Photo courtesy of the Alaska Zoo.
Photo courtesy of the Alaska Zoo.

A day earlier, Kali spent Tuesday afternoon waiting patiently in his carrier before boarding a UPS cargo jet bound for the East Coast and his new home at the Buffalo Zoo.

Alaska Zoo‘s executive director Pat Lampi says, although Kali will be missed, the cub will have an opportunity in Buffalo that the Anchorage Zoo can’t match

“We’re always sorry to see the little cubs go, but we know it’s going to a good place and the fact that he is going to have a companion to spend time with is great, because as you know cubs live with their mother and siblings for two to three years, so it is good for them to have that companionship,” Lampi said.

The 60-pound cub is about 5 months old. He seemed relaxed in his carrier, while showing interest in all the media attention. Lampi says it is not difficult to find a zoo that wants a young polar bear.

“You know, U.S. Fish and Wildlife makes that determination. And they use the assistance of the American Zoological Association, because they know who’s got what bears, who’s building what exhibits, which bears they already have, what might be a good companion for any orphan coming in,” Lampi said.

Shannon Jenson, Alaska Zoo curator, says she’s not worried about Kali’s future home.

“He’s full of personality and he really hams it up for the crowds and he really seems to like all the attention. Oh, I know he’ll do fine. He’ll do great. They have a great staff over there and they have another little cub, so that should be fine,” Jenson said.

Pat Lampi travelled along with Kali on the UPS flight to Louisville, Kentucky, for a plane change to Buffalo.

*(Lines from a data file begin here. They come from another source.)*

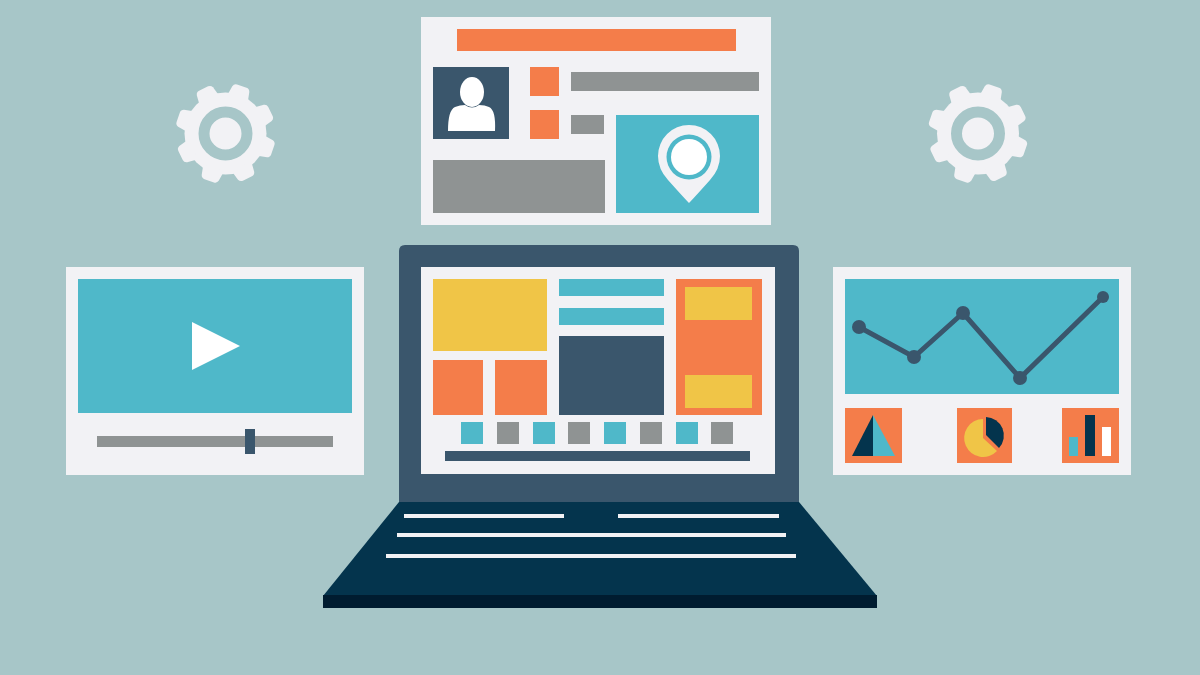
<!DOCTYPE html>
<html lang="en">
<head>
<meta charset="utf-8">
<title>Web design workspace</title>
<style>
:root {
  --backdrop: #a7c6c8;
  --paper: #f2f2f5;
  --white: #ffffff;
  --teal: #4fb8c9;
  --orange: #f47d4a;
  --yellow: #f0c547;
  --slate: #3a566c;
  --navy: #04344d;
  --navy-edge: #001c30;
  --grey: #8f9393;
}
html, body { margin: 0; width: 1200px; height: 675px; overflow: hidden; background: var(--backdrop); }
svg { display: block; }
.paper { fill: var(--paper); }
.white { fill: var(--white); }
.teal { fill: var(--teal); }
.orange { fill: var(--orange); }
.yellow { fill: var(--yellow); }
.slate { fill: var(--slate); }
.navy { fill: var(--navy); }
.navy-edge { fill: var(--navy-edge); }
.grey { fill: var(--grey); }
.gear-ring { fill: none; stroke: var(--backdrop); stroke-width: 11; }
.trend { fill: none; stroke: var(--slate); stroke-width: 5; }
.keys { stroke: var(--paper); stroke-width: 4; }
</style>
</head>
<body>
<svg width="1200" height="675" viewBox="0 0 1200 675" role="img" aria-label="Laptop surrounded by profile, video and analytics panels">
  <defs>
    <path id="tooth" d="M-11 -36 L-9 -47 Q-8 -50 -5 -50 H5 Q8 -50 9 -47 L11 -36 Z"/>
    <g id="gear">
      <g class="paper">
        <circle r="41"/>
        <use href="#tooth" transform="rotate(19)"/>
        <use href="#tooth" transform="rotate(64)"/>
        <use href="#tooth" transform="rotate(109)"/>
        <use href="#tooth" transform="rotate(154)"/>
        <use href="#tooth" transform="rotate(199)"/>
        <use href="#tooth" transform="rotate(244)"/>
        <use href="#tooth" transform="rotate(289)"/>
        <use href="#tooth" transform="rotate(334)"/>
      </g>
      <circle class="gear-ring" r="21.5"/>
    </g>
    <rect id="thumb" width="22" height="22"/>
  </defs>

  <g id="gears">
    <use href="#gear" x="225.500" y="133.500"/>
    <use href="#gear" x="978" y="133.500"/>
  </g>

  <g id="profile-panel">
    <rect class="paper" x="421" y="17" width="350" height="208"/>
    <rect class="orange" x="457" y="29" width="279" height="22"/>
    <rect class="slate" x="433" y="67" width="76" height="72"/>
    <g id="avatar" class="white">
      <ellipse cx="472" cy="92" rx="12" ry="15"/>
      <path d="M448 131 Q448 110 455 107 Q460 105 465 105 Q472 110 479 105 Q485 105 489 107 Q496 110 495 131 Z"/>
    </g>
    <rect class="orange" x="530" y="67" width="29" height="29"/>
    <rect class="orange" x="530" y="110" width="29" height="29"/>
    <rect class="grey" x="571" y="72" width="188" height="19"/>
    <rect class="grey" x="571" y="115" width="33" height="19"/>
    <rect class="grey" x="433" y="160" width="172" height="53"/>
    <rect class="teal" x="616" y="115" width="143" height="98"/>
    <g id="map-pin">
      <path class="paper" d="M689 203 Q685 199 668 180 Q658 169 658 156 A31 31 0 0 1 720 156 Q720 169 710 180 Q693 199 689 203 Z"/>
      <circle class="teal" cx="689" cy="157" r="22.5"/>
      <circle class="white" cx="689" cy="157" r="18"/>
    </g>
  </g>

  <g id="video-panel">
    <rect class="paper" x="66" y="267" width="298" height="208"/>
    <rect class="teal" x="78" y="279" width="274" height="134"/>
    <polygon class="white" points="192,322 240,346 192,370"/>
    <rect class="grey" x="97" y="436" width="236" height="11"/>
    <rect class="slate" x="245" y="429" width="10" height="25"/>
  </g>

  <g id="analytics-panel">
    <rect class="paper" x="833" y="267" width="298" height="208"/>
    <rect class="teal" x="845" y="279" width="274" height="115"/>
    <polyline class="trend" points="859,327 914,357 963,313 1020,378 1103,297"/>
    <g class="slate">
      <circle cx="859" cy="327" r="7"/>
      <circle cx="914" cy="357" r="7"/>
      <circle cx="963" cy="313" r="7"/>
      <circle cx="1020" cy="378" r="7"/>
      <circle cx="1103" cy="297" r="6"/>
    </g>
    <g id="pyramid-icon">
      <rect class="orange" x="845" y="408" width="57" height="55"/>
      <polygon class="navy" points="873,415 852,456 873,456"/>
      <polygon class="teal" points="873,415 895,456 873,456"/>
    </g>
    <g id="pie-icon">
      <rect class="orange" x="957" y="408" width="55" height="55"/>
      <path class="yellow" d="M983 438 V419 A19 19 0 1 0 997 451 Z"/>
      <path class="navy" d="M986 435 V417 A18.500 18.500 0 0 1 999 448 Z"/>
    </g>
    <g id="bars-icon">
      <rect class="orange" x="1062" y="408" width="57" height="55"/>
      <rect class="teal" x="1069" y="437" width="9" height="19"/>
      <rect class="navy" x="1085" y="415" width="10" height="41"/>
      <rect class="white" x="1102" y="427" width="9" height="29"/>
    </g>
  </g>

  <g id="laptop">
    <path class="slate" d="M399 503 V251 Q399 245 405 245 H793 Q799 245 799 251 V503 Z"/>
    <g id="screen">
      <rect class="paper" x="421" y="267" width="354" height="207"/>
      <rect class="yellow" x="433" y="279" width="114" height="72"/>
      <rect class="orange" x="433" y="360" width="50" height="55"/>
      <rect class="orange" x="495" y="360" width="52" height="55"/>
      <rect class="teal" x="559" y="279" width="105" height="17"/>
      <rect class="teal" x="559" y="308" width="105" height="17"/>
      <rect class="slate" x="559" y="336" width="105" height="79"/>
      <rect class="orange" x="676" y="279" width="86" height="136"/>
      <rect class="yellow" x="685" y="287" width="67" height="33"/>
      <rect class="yellow" x="685" y="375" width="67" height="33"/>
      <g class="teal">
        <use href="#thumb" x="461" y="422"/>
        <use href="#thumb" x="533" y="422"/>
        <use href="#thumb" x="604" y="422"/>
        <use href="#thumb" x="676" y="422"/>
      </g>
      <g class="grey">
        <use href="#thumb" x="497" y="422"/>
        <use href="#thumb" x="568" y="422"/>
        <use href="#thumb" x="640" y="422"/>
        <use href="#thumb" x="711" y="422"/>
      </g>
      <rect class="slate" x="445" y="451" width="305" height="10"/>
    </g>
    <g id="keyboard">
      <polygon class="navy" points="399,502 799,502 877,596 323,596"/>
      <rect class="navy-edge" x="323" y="595" width="554" height="13"/>
      <g class="keys">
        <line x1="404" y1="516" x2="564" y2="516"/>
        <line x1="618" y1="516" x2="779" y2="516"/>
        <line x1="397" y1="535" x2="786" y2="535"/>
        <line x1="386" y1="556" x2="796" y2="556"/>
      </g>
    </g>
  </g>
</svg>
</body>
</html>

Lampi says it is important that the cub will be an “ambassador” for his species and help remind people of the importance of conservation.